As mentioned in the Step #1 article, Stafford and Suh were signed under the old collective bargaining agreement. One of the benefits of this agreement was players signed for higher salaries and franchises took a bigger hit in payroll.
Reminder: Step #1 is telling general manager Martin Mayhew and head coach Jim Schwartz that the Lions must be 9-7 in 2013 or they’re gone.
Stafford is slated to make $12 million this year, $11 million in 2014 and $15 million with a club option in 2015 before becoming a free agent in 2016. Suh will receive $11.1 million in 2013, $11.55 million in 2014 and could earn $3.50 million under a voidable contract in 2015.
Current media reports estimate the NFL salary cap will be $121 million for the 2013 season. At least $72 million would be spent on the top 16 Lions under contract. The remaining $49 million would have to cover the contracts of the remaining players under contract, the 2013 draft picks and any free agents signed by Detroit.
It is mathematically impossible and financially irresponsible for the Lions to rework both Stafford's and Suh's contracts into long-term deals. Someone has to stay and someone has to go.
The Case for Keeping Stafford
Though Matthew Stafford's season was a disappointment when compared to 2011, he still managed to throw for 4,967 yards in 2012 and has 10,005 passing yards over the last two years.
Head coach Jim Schwartz has assured everyone that there is nothing wrong with his starting quarterback's mechanics, but Stafford's QB rating slipped from 97.2 in 2011 to 79.8 this season. Stafford finished the year with 20 touchdown passes and 17 interceptions.
There is more than a statistical debate over whether to rework Stafford's contract and offer him a long-term deal. It is the symbiotic relationship between him and All-Pro wide receiver Calvin "Megatron" Johnson. Can you imagine Johnson advancing his career without Stafford? Can you imagine Stafford succeeding without Megatron?
Stafford seems to benefit more from Johnson's presence and it works to his advantage. When the Lions signed Megatron to an eight-year, $132 million deal in 2012, they back-loaded a lot of his salary to knock $9 million off of their salary cap. (HIs salary will climb dramatically each year from 2015 to 2019.)
I would expect Detroit to seek a similar solution with Stafford to free up cap money. If they are lucky, maybe they can cut their starting quarterback's salary this year in half and bake the difference into the backend of his contract extension.
Suh - Victim of Circumstance
In the Three Stooges' classic Disorder in the Court, Curly argues that "I'm a victim of circumstance!" Ndamukong Suh can offer the same defense for his situation.
Suh has certainly been a lightning rod for debate during his three-year career with the Lions. In 2010, he was a rookie All-Pro with 10 sacks and 66 tackles in 16 games. Suh experienced a sophomore slump and finished the 2011 season with four sacks and 36 tackles in 14 games.

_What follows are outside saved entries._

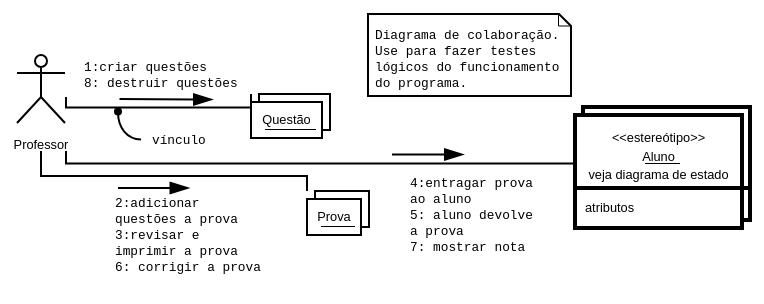
<!DOCTYPE html>
<html lang="pt">
<head>
<meta charset="utf-8">
<title>Diagrama de colaboração</title>
<style>
:root { --ink: #000; --paper: #fff; }
* { box-sizing: border-box; margin: 0; }
html, body { width: 764px; height: 304px; overflow: hidden; background: var(--paper); }
.diagram {
  position: relative; width: 764px; height: 304px; overflow: hidden;
  color: var(--ink); font: 12.8px/16px "Liberation Sans", sans-serif;
}
.lines { position: absolute; inset: 0; fill: none; stroke: var(--ink); stroke-width: 2; }
.lines .solid { fill: var(--ink); stroke: none; }
.lines .paper { fill: var(--paper); }
.lines .thin { stroke-width: 1; }
.label {
  position: absolute; white-space: pre;
  font-family: "Liberation Mono", monospace;
}
.note { left: 375px; top: 28px; }
.create { left: 84px; top: 60px; }
.link { left: 152px; top: 133px; }
.review { left: 115px; top: 196px; }
.deliver { left: 410px; top: 176px; }
.actor-name { position: absolute; left: 1px; top: 137px; width: 80px; text-align: center; }
.box, .shadow-box { position: absolute; background: var(--paper); border: 2px solid var(--ink); }
.box { display: flex; justify-content: center; align-items: center; }
.question.shadow-box { left: 258px; top: 93px; width: 73px; height: 38px; }
.question.box { left: 250px; top: 101px; width: 73px; height: 38px; }
.exam.shadow-box { left: 314px; top: 190px; width: 56px; height: 38px; }
.exam.box { left: 306px; top: 198px; width: 56px; height: 38px; }
.student { border-width: 4px; }
.student.shadow-box { left: 581px; top: 105px; width: 171px; height: 117px; }
.student.box { left: 573px; top: 113px; width: 171px; height: 117px; display: block; }
.student-head { height: 69px; padding-top: 12px; text-align: center; line-height: 18.5px; white-space: nowrap; }
.student-attributes { padding: 14px 0 0 8px; }
</style>
</head>
<body>
<main class="diagram">
  <div class="question shadow-box"></div>
  <div class="question box">Questão</div>
  <div class="exam shadow-box"></div>
  <div class="exam box">Prova</div>
  <div class="student shadow-box"></div>
  <section class="student box">
    <div class="student-head">&lt;&lt;estereótipo&gt;&gt;<br>Aluno<br>veja diagrama de estado</div>
    <div class="student-attributes">atributos</div>
  </section>

  <svg class="lines" width="764" height="304" viewBox="0 0 764 304" aria-hidden="true">
    <defs>
      <path id="arrowhead" class="solid" d="M0-6.5 21 0 0 6.5z"/>
    </defs>
    <g class="actor">
      <circle cx="41" cy="61" r="6"/>
      <path d="M41 67V97M17 73H65M17 123 41 97 65 123"/>
    </g>
    <g class="note-sheet">
      <path d="M368 14H559L571 26V96H368z"/>
      <path class="thin" d="M558.5 14V26H571"/>
    </g>
    <g class="connectors">
      <path d="M66 97V107.5H251V94"/>
      <path d="M66 151V163.5H574"/>
      <path d="M41 151V176H307V191"/>
    </g>
    <g class="messages">
      <path d="M119.5 99 195 99.5M392 154.5H446M118 188H171"/>
      <use href="#arrowhead" x="193" y="99.5"/>
      <use href="#arrowhead" x="444" y="154.5"/>
      <use href="#arrowhead" x="169.5" y="188"/>
    </g>
    <g class="link-pointer">
      <circle class="solid" cx="118" cy="111.5" r="4"/>
      <path d="M118 112C118 128 127 139 141 139.5"/>
    </g>
    <path class="thin" d="M265 129.5H316M321 226.5H355M645 163.5H680"/>
    <path stroke-width="4" d="M574 188H751"/>
  </svg>

  <p class="actor-name">Professor</p>
  <p class="label note">Diagrama de colaboração.
Use para fazer testes
lógicos do funcionamento
do programa.</p>
  <p class="label create">1:criar questões
8: destruir questões</p>
  <p class="label link">vínculo</p>
  <p class="label review">2:adicionar
questões a prova
3:revisar e
imprimir a prova
6: corrigir a prova</p>
  <p class="label deliver">4:entragar prova
ao aluno
5: aluno devolve
a prova
7: mostrar nota</p>
</main>
</body>
</html>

His personal missteps and presentation skills off the field have certainly caught the attention of the media and Lions fans. It was okay when the Pistons were winning and the players were called "The Bad Boys", but it's different when you are laboring for a lukewarm team and you are being labeled as a "malicious" and "dirty" player.
It is true that Suh has been double-teamed when he lines up against opposing offenses and he earned praise from general manager Martin Mayhew, head coach Jim Schwartz and defensive coordinator Gunther Cunningham for his performance in 2012. But could these positive words be a setup for a trade?

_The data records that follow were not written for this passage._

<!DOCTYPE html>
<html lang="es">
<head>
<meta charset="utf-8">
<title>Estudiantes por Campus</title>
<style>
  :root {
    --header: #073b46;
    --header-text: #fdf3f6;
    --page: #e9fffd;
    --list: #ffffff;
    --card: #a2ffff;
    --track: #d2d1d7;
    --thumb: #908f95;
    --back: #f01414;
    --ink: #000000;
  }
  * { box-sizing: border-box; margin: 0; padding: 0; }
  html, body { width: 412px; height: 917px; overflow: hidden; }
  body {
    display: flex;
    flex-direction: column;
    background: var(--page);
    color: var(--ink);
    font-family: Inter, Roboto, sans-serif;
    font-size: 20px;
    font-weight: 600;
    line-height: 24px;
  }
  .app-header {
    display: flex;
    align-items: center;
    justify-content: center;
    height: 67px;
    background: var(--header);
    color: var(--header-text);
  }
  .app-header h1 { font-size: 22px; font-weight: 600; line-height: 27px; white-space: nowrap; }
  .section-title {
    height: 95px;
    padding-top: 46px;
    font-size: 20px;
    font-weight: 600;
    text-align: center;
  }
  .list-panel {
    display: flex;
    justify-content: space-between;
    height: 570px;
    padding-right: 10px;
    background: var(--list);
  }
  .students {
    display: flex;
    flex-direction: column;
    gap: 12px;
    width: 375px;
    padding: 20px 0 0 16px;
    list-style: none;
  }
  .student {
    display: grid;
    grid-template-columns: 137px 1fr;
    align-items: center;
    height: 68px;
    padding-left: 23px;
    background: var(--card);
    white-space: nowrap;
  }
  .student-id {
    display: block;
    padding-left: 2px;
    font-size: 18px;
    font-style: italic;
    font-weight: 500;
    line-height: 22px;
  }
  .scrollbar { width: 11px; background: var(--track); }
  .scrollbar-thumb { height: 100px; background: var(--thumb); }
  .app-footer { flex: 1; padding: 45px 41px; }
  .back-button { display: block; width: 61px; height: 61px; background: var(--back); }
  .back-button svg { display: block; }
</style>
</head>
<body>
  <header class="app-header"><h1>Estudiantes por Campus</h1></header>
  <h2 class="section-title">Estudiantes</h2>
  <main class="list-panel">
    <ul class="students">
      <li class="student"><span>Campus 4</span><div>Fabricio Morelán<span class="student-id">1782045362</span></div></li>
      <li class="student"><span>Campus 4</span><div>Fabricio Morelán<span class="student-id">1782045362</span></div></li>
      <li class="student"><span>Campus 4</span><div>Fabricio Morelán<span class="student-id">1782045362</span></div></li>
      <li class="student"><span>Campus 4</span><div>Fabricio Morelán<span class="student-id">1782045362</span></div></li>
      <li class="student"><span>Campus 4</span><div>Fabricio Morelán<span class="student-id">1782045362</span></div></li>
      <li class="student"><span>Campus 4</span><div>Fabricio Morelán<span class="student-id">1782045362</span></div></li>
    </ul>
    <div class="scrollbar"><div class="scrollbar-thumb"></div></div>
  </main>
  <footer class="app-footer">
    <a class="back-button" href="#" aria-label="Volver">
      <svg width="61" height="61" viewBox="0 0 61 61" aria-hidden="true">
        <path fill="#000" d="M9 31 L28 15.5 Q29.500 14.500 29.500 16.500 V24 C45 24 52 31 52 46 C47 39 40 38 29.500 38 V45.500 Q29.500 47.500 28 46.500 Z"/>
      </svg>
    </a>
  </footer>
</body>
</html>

If you needed to move a guy on your roster, would you say "he had an off-year" or "he's slumping right now"?
No, you'd collect all the evidence you could find that shows that your prized player had a great year. You would be calling general managers and asking: "Wouldn't Suh look good in a (name that team) uniform?"

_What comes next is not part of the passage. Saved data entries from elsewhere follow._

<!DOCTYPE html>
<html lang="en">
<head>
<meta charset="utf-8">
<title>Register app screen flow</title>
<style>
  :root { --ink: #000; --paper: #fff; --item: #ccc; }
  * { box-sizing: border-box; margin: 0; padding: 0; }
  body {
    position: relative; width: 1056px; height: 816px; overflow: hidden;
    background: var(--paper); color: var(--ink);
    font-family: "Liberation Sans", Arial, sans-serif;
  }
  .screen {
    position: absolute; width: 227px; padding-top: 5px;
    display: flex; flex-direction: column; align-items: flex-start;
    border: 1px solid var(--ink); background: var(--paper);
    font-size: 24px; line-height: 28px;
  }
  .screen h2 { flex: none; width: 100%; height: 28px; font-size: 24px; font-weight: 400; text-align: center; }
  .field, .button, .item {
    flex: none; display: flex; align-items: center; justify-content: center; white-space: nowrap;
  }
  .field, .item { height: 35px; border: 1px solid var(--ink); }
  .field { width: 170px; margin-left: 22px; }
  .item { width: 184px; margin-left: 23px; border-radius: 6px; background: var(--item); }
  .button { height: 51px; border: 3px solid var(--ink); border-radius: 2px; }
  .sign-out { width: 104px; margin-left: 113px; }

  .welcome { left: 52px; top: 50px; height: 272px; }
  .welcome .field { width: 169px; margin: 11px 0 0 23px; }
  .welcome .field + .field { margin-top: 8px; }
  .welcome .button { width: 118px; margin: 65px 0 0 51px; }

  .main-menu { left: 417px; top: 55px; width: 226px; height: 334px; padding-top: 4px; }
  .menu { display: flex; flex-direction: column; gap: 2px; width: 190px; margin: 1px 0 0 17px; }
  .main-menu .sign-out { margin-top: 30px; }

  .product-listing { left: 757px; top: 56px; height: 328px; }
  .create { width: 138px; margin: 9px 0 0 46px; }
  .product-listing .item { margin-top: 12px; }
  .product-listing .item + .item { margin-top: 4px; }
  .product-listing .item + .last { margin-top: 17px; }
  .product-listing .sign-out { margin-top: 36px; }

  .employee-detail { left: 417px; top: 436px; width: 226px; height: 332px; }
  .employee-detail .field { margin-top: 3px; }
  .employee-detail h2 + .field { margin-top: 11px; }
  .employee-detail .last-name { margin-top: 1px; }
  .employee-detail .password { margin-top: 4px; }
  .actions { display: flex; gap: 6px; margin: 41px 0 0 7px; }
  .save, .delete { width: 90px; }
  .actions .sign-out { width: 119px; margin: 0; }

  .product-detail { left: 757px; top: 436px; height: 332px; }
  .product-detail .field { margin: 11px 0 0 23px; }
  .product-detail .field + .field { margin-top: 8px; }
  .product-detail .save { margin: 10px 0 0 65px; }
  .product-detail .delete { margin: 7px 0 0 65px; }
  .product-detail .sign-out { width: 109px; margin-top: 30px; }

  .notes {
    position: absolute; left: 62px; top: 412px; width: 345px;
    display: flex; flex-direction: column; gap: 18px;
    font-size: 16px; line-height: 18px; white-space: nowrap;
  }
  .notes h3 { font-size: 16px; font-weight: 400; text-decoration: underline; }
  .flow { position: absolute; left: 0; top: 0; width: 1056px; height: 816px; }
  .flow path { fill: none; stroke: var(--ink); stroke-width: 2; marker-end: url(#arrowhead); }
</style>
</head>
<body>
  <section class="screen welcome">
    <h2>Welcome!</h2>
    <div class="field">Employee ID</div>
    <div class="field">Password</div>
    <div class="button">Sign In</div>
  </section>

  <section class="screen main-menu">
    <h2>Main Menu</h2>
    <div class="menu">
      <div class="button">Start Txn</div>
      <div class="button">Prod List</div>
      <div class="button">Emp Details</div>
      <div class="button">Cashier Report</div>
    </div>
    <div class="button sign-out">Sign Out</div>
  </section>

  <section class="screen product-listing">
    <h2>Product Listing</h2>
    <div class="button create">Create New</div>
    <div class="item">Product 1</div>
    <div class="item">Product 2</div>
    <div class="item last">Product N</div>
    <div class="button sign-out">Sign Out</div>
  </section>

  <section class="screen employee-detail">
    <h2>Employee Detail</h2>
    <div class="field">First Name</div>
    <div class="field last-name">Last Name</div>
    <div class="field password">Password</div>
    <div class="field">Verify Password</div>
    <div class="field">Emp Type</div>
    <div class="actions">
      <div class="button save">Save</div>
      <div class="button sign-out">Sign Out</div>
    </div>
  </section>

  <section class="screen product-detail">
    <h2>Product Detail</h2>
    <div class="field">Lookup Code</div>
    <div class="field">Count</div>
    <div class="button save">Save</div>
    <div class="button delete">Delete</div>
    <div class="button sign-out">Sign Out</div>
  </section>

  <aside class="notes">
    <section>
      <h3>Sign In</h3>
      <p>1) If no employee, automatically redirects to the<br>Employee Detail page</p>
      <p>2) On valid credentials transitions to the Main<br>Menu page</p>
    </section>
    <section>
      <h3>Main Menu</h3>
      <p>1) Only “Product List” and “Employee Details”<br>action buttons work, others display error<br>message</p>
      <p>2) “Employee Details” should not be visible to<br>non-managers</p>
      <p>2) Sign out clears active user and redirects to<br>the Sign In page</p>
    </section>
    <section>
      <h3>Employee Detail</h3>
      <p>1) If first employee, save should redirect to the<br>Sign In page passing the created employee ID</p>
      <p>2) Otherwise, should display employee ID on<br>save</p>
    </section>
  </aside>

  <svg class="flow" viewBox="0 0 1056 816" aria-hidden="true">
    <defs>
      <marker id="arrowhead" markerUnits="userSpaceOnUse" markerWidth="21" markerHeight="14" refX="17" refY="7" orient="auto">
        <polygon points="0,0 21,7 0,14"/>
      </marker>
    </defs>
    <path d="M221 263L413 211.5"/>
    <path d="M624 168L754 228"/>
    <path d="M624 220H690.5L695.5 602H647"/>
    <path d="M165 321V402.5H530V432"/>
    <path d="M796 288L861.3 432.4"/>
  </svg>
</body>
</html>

Suh is a victim of circumstance. He signed when players could make bundles of money with what some would consider "inflated" contracts. Now, in one sense, he is being penalized for taking so much money in the front-end of his contract.
He is a commodity that can be dealt for draft picks. Detroit Lion management could argue that Suh's departure would free up more cap money.
Of course, it is a calculated risk based on the assumption that Nick Fairley will continue to develop as an NFL defensive tackle, Sammie Lee Hill will be re-signed to a contract and the Lions can bring Corey Williams back for one more year. Detroit could also consider selecting a defensive tackle in one of the later rounds of the 2013 NFL draft.
Remember the NFL is "quarterback-centric"
The NFL universe looks to its quarterbacks to provide its energy, excitement and hype. What are some of the top stories going into the playoffs?
- Two rookie quarterbacks starting against each other when Seattle plays Washington
- Rookie quarterback Andrew Luck faces his first playoff challenge against the Ravens
- A rejuvenated Peyton Manning is ready to lead the Denver Broncos in the AFC playoffs
- Second-year quarterbacks hope to lead their sixth-seeded teams to victory in the wild-card round of the playoffs
So quarterbacks either earn the fame or take the blame. They can be a team's anchor or crutch.
Quarterback Matthew Stafford faltered this season, but there's hope that he'll rebound in 2013. It makes more sense to trade defensive tackle Ndamukong Suh, alleviate the pressure on the salary cap and rebuild the team through the draft than stay the course.
Next article - Step #3: Do not re-sign Cliff Avril or Louis Delmas.